Many things can trigger anger, including stress, family problems, and financial issues. For some people, anger is caused by an underlying disorder, such as alcoholism or depression. Anger itself isn’t considered a disorder, but anger is a known symptom of several mental health conditions.
A moody person’s emotions change unpredictably and often. Someone with erratic moods is moody — you could also call them temperamental or changeable. If you describe a painting or a piece of music as moody, you probably mean that it has a dark, gloomy nature.
Common triggers for anger may include injustice, stress, financial issues, family or personal problems, traumatic events, or feeling unheard or undervalued. Sometimes, physiological processes, such as hunger, chronic pain, fear, or panic can also provoke anger for no apparent reason.
So when you find yourself sweating the small stuff, it might be a sign that there are other, deeper problems you aren’t dealing with, making you liable to blow a gasket at any moment. Many people who overreact tend to overthink situations that don’t go their way, leaving them incapable of thinking about anything else.
There’s no single cause of depression. It can occur for a variety of reasons and it has many different triggers. For some people, an upsetting or stressful life event, such as bereavement, divorce, illness, redundancy and job or money worries, can be the cause. Different causes can often combine to trigger depression.
What causes anger issues? Many things can trigger anger, including stress, family problems, and financial issues. For some people, anger is caused by an underlying disorder, such as alcoholism or depression. Anger itself isn’t considered a disorder, but anger is a known symptom of several mental health conditions.
Being moody is totally normal and now it looks like it is actually good for us! A new study has found that those who swing on the pendulum of emotional intensity may be showing signs of a natural ability to adapt to change.
There are three types of anger which help shape how we react in a situation that makes us angry.
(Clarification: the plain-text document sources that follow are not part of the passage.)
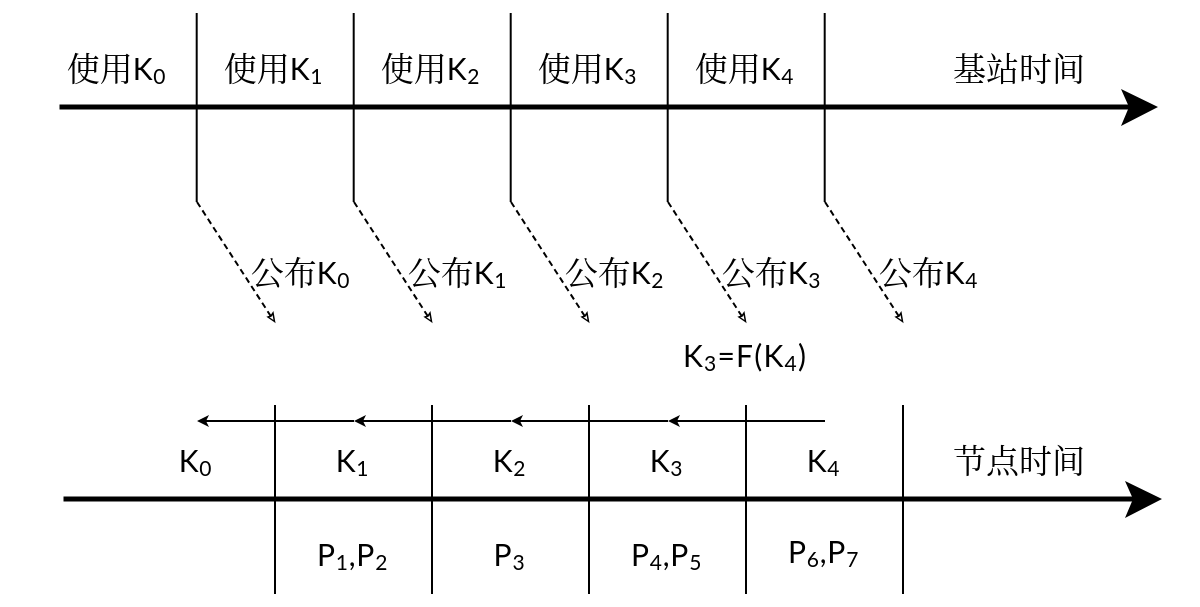
<!DOCTYPE html>
<html lang="zh-CN">
<head>
<meta charset="utf-8">
<title>密钥公布时间线</title>
<style>
:root { --ink: #000; --paper: #fff; --step: 157px; }
* { box-sizing: border-box; }
html, body { margin: 0; overflow: hidden; background: var(--paper); }
.diagram { position: relative; width: 1200px; height: 607px; overflow: hidden; background: var(--paper); color: var(--ink); font: 30px/40px Lato, sans-serif; letter-spacing: .8px; }
.lines { position: absolute; inset: 0; display: block; stroke: var(--ink); }
.head { fill: var(--ink); stroke: none; }
.row { position: absolute; display: grid; grid-template-columns: repeat(5, var(--step)); height: 40px; text-align: center; white-space: nowrap; }
.label { position: absolute; height: 40px; white-space: nowrap; }
.row i, .label i { position: relative; top: 1px; font: 33px/0 "Noto Serif CJK SC", serif; letter-spacing: 0; }
sub { font-size: 21px; line-height: 0; vertical-align: baseline; position: relative; top: 4px; }
.use-keys { left: 38px; top: 48px; }
.publish-keys { left: 222px; top: 252px; }
.node-keys { left: 117px; top: 440px; }
.packets { left: 274px; top: 534px; grid-template-columns: repeat(3, var(--step)); }
.last-packets { left: 745px; top: 531px; width: var(--step); text-align: center; }
.base-time { left: 953px; top: 48px; }
.node-time { left: 953px; top: 440px; }
.formula { left: 683px; top: 335px; letter-spacing: 1.2px; }
</style>
</head>
<body>
<main class="diagram">
  <svg class="lines" width="1200" height="607" viewBox="0 0 1200 607" fill="none" stroke-width="2" aria-hidden="true">
    <defs>
      <g id="publish">
        <path d="M196.7 13V202"/>
        <path d="M197 202L272 318" stroke-dasharray="6 4"/>
        <path d="M274.5 321.5L268 317L271 316L273 313Z" fill="#fff" stroke-width="1.5"/>
      </g>
      <g id="derive">
        <path d="M354 421H204"/>
        <path class="head" d="M197 421L209 415L206 421L209 427Z"/>
      </g>
      <path id="slot" d="M275 405V594"/>
      <g id="axis">
        <path d="M59.5 107H1132" stroke-width="5"/>
        <path class="head" d="M1158 107L1121 89L1129 107L1121 126Z"/>
      </g>
    </defs>
    <use href="#axis"/>
    <use href="#axis" x="4" y="392"/>
    <use href="#publish"/>
    <use href="#publish" x="157"/>
    <use href="#publish" x="314"/>
    <use href="#publish" x="471"/>
    <use href="#publish" x="628"/>
    <use href="#derive"/>
    <use href="#derive" x="157"/>
    <use href="#derive" x="314"/>
    <use href="#derive" x="471"/>
    <use href="#slot"/>
    <use href="#slot" x="157"/>
    <use href="#slot" x="314"/>
    <use href="#slot" x="471"/>
    <use href="#slot" x="628"/>
  </svg>

  <div class="row use-keys">
    <span><i>使用</i>K<sub>0</sub></span>
    <span><i>使用</i>K<sub>1</sub></span>
    <span><i>使用</i>K<sub>2</sub></span>
    <span><i>使用</i>K<sub>3</sub></span>
    <span><i>使用</i>K<sub>4</sub></span>
  </div>
  <div class="label base-time"><i>基站时间</i></div>

  <div class="row publish-keys">
    <span><i>公布</i>K<sub>0</sub></span>
    <span><i>公布</i>K<sub>1</sub></span>
    <span><i>公布</i>K<sub>2</sub></span>
    <span><i>公布</i>K<sub>3</sub></span>
    <span><i>公布</i>K<sub>4</sub></span>
  </div>

  <div class="label formula">K<sub>3</sub>=F(K<sub>4</sub>)</div>

  <div class="row node-keys">
    <span>K<sub>0</sub></span>
    <span>K<sub>1</sub></span>
    <span>K<sub>2</sub></span>
    <span>K<sub>3</sub></span>
    <span>K<sub>4</sub></span>
  </div>
  <div class="label node-time"><i>节点时间</i></div>

  <div class="row packets">
    <span>P<sub>1</sub>,P<sub>2</sub></span>
    <span>P<sub>3</sub></span>
    <span>P<sub>4</sub>,P<sub>5</sub></span>
  </div>
  <div class="label last-packets">P<sub>6</sub>,P<sub>7</sub></div>
</main>
</body>
</html>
These are: Passive Aggression, Open Aggression, and Assertive Anger. If you are angry, the best approach is Assertive Anger.
When you get mad, your body produces a flood of hormones that stimulate strong reactions in your body — everything from a racing heart to sweaty palms to short-term memory loss. In response to the elevated stress level, you may cry.
For children, anger issues often accompany other mental health conditions, including ADHD, autism, obsessive-compulsive disorder, and Tourette’s syndrome. Genetics and other biological factors are thought to play a role in anger/aggression. Environment is a contributor as well.
Stress is often a major factor in snapping. The threshold for pulling all nine of the LIFEMORTS triggers is lowered when you’re under stress. So if you’re held up in traffic and suddenly enraged—ask yourself why am I angry? Anger is an emotion preparing you to fight.
One of the reasons could be, because he does not know how to handle the situation and his response is yelling, thinking this way you will stop crying. Another reason could be that he thinks this is a sign of “emotional weakness” and it is trying to make you “stronger”.
Crying is an important part of the grieving process for many people, but it is possible to grieve fully without shedding tears.
Feeling sad isn’t at all unusual. After all, sorrow is a normal human response to disappointment and loss. Sadness that doesn’t have a clear reason behind it and doesn’t seem to improve, however, may suggest something else is going on.